Problem
Count how many lines of the data below contain the string "html"; the reply should be that number alone.

::: Supplied data :::

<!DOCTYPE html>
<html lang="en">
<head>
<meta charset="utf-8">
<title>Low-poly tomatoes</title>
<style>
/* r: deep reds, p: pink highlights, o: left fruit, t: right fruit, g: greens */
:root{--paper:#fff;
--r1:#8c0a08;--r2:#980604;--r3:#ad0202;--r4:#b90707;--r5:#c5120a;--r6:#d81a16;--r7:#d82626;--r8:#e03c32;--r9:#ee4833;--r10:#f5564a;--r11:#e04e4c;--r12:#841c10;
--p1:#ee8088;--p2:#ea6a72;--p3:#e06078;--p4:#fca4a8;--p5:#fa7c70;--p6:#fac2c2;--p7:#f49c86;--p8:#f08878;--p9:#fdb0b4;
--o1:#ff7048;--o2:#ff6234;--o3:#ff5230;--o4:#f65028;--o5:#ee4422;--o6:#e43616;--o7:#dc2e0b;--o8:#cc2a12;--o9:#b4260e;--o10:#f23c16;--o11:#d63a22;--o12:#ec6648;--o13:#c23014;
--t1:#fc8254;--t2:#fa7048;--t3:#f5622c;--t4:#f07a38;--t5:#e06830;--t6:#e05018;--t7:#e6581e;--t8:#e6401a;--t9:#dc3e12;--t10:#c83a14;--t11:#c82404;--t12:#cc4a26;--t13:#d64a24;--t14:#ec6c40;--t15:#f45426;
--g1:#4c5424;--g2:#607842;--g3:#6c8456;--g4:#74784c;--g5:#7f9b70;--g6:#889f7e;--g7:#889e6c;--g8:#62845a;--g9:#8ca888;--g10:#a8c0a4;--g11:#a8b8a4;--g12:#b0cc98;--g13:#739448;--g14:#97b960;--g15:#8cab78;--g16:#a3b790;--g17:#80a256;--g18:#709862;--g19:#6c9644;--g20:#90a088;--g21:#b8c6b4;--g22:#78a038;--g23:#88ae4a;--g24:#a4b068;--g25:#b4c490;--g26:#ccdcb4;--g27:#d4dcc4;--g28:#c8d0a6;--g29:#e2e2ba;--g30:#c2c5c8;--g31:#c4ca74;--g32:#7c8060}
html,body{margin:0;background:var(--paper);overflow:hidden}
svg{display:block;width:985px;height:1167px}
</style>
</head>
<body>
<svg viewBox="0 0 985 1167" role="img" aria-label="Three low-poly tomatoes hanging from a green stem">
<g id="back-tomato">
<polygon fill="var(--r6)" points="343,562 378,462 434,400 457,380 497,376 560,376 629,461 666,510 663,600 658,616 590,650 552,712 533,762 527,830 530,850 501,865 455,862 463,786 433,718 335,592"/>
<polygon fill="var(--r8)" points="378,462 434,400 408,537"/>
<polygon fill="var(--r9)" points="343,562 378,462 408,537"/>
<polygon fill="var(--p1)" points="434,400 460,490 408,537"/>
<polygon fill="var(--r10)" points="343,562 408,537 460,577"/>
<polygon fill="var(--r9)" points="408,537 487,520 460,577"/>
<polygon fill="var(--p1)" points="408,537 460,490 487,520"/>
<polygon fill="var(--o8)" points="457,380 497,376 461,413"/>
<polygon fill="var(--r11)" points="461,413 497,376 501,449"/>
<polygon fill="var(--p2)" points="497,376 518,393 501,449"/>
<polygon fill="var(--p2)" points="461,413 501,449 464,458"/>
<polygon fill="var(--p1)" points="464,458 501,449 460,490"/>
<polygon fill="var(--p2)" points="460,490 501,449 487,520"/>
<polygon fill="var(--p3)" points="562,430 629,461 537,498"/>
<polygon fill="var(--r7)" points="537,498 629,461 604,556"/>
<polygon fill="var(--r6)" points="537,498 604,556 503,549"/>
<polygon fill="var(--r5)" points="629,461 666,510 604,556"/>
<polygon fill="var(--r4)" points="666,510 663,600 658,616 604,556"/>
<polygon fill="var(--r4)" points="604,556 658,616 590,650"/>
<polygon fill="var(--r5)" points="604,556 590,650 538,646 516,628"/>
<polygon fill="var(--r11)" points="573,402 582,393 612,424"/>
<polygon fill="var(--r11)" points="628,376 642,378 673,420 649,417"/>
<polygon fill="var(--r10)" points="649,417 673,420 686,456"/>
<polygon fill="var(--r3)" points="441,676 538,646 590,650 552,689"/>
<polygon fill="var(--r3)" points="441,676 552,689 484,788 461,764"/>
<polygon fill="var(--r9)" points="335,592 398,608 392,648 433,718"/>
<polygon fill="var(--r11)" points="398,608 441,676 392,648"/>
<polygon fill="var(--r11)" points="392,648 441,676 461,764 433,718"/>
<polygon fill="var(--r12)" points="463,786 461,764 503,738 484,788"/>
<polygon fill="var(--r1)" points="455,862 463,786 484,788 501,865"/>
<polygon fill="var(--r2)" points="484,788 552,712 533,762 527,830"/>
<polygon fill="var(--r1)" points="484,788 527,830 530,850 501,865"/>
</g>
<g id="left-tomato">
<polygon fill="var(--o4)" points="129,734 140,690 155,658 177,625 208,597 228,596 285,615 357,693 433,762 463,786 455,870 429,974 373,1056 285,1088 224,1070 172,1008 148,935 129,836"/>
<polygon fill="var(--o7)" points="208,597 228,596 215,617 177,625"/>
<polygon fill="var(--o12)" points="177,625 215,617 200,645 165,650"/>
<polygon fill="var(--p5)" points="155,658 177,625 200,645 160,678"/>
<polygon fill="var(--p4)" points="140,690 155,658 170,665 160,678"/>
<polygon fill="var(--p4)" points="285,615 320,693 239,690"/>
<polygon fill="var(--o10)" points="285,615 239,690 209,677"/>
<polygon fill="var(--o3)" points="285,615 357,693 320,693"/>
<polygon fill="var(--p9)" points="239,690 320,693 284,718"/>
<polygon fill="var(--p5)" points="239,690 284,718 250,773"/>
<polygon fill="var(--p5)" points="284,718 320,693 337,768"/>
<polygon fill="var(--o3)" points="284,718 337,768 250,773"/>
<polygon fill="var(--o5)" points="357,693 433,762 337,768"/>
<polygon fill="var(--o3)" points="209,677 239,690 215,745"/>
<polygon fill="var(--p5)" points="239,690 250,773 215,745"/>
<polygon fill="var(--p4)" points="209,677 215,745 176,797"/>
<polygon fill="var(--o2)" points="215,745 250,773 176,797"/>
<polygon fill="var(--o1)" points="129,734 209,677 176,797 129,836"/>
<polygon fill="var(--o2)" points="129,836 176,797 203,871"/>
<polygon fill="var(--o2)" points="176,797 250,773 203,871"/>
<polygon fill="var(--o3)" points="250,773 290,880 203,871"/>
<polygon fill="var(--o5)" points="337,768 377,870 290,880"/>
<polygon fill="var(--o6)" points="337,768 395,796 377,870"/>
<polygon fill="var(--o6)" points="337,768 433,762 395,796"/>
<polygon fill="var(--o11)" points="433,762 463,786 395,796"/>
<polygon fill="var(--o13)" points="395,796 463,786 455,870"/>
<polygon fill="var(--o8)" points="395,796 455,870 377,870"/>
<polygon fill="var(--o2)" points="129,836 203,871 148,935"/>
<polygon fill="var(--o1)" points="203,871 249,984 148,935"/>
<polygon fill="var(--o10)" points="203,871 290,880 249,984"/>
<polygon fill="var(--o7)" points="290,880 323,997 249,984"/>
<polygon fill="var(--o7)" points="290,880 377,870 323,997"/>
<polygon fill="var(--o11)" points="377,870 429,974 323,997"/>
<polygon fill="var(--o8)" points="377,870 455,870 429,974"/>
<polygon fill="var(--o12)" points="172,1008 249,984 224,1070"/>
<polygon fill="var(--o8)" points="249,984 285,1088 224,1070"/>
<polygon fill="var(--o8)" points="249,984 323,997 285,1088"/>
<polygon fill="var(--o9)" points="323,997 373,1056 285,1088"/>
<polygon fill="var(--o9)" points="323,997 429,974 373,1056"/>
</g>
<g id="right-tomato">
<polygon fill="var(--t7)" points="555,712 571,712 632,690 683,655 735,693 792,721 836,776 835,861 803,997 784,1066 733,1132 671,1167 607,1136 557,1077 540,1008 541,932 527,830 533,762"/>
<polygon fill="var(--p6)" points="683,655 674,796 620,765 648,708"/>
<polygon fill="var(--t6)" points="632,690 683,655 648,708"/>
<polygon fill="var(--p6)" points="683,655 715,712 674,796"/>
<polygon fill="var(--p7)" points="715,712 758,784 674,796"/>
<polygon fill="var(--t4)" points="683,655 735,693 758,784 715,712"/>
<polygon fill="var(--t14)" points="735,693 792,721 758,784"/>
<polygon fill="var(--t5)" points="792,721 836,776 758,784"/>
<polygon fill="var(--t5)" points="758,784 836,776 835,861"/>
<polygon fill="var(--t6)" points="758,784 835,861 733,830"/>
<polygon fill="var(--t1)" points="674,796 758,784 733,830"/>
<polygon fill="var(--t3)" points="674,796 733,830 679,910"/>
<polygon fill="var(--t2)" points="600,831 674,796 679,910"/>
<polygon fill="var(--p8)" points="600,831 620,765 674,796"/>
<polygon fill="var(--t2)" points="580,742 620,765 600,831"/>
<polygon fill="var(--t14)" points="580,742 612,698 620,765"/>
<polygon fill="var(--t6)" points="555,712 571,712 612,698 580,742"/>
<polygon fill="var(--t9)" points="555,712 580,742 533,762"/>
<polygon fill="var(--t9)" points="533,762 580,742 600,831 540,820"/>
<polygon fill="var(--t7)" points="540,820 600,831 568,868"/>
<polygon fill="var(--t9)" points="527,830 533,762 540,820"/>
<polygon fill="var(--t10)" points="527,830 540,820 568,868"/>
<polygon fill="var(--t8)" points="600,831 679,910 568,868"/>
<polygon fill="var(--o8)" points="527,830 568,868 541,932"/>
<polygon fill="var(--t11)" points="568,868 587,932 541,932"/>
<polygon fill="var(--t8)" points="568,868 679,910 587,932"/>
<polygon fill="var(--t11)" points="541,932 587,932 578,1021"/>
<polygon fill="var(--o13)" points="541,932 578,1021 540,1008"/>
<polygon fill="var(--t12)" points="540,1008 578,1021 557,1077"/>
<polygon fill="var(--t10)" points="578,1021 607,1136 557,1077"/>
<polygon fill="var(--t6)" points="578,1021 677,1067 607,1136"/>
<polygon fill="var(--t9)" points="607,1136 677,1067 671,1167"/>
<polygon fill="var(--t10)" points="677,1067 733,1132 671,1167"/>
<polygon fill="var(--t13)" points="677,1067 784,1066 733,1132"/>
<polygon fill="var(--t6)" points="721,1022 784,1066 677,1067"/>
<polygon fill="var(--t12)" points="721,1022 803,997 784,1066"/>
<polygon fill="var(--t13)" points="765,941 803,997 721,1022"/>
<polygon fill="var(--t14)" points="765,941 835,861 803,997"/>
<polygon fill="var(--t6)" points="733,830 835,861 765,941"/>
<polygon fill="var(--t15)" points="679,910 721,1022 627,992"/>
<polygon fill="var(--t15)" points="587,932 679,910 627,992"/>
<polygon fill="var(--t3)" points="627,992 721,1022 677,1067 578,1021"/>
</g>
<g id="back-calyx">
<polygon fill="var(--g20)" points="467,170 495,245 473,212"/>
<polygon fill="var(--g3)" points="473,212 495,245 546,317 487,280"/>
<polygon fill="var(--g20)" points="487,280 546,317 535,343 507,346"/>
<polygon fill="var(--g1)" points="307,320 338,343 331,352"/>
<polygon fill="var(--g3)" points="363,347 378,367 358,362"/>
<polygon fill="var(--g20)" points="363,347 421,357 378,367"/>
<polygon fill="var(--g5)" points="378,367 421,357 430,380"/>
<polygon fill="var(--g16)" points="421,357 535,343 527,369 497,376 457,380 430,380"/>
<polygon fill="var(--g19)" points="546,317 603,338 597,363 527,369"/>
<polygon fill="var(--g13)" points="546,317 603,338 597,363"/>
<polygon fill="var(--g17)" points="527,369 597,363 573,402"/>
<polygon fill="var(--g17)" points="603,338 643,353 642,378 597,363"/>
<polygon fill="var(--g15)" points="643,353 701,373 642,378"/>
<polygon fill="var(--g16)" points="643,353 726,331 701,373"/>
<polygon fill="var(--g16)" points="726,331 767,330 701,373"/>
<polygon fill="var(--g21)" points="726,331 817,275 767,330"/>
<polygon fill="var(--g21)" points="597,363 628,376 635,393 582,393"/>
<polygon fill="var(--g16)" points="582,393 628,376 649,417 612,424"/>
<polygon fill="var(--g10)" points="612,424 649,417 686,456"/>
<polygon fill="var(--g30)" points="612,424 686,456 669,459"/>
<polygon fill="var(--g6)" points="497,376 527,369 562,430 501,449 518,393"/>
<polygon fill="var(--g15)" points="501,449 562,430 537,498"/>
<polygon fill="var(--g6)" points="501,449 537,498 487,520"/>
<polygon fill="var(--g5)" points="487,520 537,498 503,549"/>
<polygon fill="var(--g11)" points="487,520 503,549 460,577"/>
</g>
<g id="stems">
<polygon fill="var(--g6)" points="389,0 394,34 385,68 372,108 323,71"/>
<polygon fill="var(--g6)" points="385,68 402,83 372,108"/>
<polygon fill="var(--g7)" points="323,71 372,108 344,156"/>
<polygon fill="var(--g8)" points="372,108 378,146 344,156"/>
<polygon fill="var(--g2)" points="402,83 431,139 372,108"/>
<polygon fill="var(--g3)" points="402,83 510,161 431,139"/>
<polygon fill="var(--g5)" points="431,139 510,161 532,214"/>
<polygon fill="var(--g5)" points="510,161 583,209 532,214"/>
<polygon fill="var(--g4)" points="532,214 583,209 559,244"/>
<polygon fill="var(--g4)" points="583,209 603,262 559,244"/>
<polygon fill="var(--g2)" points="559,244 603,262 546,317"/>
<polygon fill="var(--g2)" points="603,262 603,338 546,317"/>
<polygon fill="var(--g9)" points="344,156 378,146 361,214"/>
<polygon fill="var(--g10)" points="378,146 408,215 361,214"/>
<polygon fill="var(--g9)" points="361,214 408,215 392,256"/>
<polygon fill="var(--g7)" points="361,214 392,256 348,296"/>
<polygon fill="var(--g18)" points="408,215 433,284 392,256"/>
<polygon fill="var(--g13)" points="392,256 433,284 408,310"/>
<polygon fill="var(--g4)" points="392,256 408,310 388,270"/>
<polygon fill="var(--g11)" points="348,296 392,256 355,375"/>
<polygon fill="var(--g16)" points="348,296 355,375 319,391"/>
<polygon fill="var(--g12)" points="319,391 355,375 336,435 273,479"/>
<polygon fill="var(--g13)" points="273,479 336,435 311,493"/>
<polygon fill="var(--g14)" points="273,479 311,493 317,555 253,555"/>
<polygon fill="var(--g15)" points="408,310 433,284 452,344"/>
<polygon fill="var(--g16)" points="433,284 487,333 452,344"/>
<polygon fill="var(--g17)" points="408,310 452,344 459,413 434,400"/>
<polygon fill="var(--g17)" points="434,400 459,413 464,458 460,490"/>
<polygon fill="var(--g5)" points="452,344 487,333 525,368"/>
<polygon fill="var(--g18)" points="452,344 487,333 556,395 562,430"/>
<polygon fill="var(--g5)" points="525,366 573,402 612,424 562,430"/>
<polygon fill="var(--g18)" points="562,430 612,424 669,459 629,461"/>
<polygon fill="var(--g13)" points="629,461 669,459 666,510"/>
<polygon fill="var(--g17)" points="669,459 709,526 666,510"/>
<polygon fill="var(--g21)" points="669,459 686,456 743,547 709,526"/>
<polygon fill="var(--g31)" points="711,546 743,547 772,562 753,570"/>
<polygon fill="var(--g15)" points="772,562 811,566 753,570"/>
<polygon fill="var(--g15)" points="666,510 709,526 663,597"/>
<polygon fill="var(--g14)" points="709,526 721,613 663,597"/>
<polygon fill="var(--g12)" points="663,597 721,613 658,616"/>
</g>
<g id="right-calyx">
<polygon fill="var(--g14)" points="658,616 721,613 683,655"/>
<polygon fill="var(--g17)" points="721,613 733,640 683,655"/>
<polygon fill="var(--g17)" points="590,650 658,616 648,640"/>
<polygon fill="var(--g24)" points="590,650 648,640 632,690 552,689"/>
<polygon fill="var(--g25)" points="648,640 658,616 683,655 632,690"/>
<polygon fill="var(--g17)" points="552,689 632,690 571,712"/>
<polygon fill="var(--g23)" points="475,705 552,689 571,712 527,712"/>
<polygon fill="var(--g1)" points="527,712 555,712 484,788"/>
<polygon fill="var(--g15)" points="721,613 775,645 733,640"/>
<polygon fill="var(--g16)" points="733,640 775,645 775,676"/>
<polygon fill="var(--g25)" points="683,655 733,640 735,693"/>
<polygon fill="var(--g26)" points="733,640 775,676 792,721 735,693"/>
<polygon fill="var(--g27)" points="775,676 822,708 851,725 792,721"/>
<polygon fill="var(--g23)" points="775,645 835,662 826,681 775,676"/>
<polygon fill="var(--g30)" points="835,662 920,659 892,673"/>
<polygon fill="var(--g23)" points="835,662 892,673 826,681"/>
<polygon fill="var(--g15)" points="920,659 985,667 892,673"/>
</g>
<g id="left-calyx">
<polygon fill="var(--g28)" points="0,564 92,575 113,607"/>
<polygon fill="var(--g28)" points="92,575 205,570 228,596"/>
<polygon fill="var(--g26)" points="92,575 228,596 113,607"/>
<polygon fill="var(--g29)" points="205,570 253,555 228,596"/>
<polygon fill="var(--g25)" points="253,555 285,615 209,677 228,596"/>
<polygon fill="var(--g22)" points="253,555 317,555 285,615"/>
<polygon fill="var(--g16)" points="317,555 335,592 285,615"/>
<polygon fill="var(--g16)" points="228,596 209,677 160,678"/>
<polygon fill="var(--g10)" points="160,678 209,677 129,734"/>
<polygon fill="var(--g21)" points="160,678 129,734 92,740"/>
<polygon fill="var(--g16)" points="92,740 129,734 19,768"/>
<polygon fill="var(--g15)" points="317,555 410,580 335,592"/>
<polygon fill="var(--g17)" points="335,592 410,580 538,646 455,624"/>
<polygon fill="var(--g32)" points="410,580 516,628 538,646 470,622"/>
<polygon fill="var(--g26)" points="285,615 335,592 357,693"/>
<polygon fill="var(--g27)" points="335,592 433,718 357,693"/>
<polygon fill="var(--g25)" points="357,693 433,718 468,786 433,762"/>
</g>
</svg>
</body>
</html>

:::

Solution to the exercise
4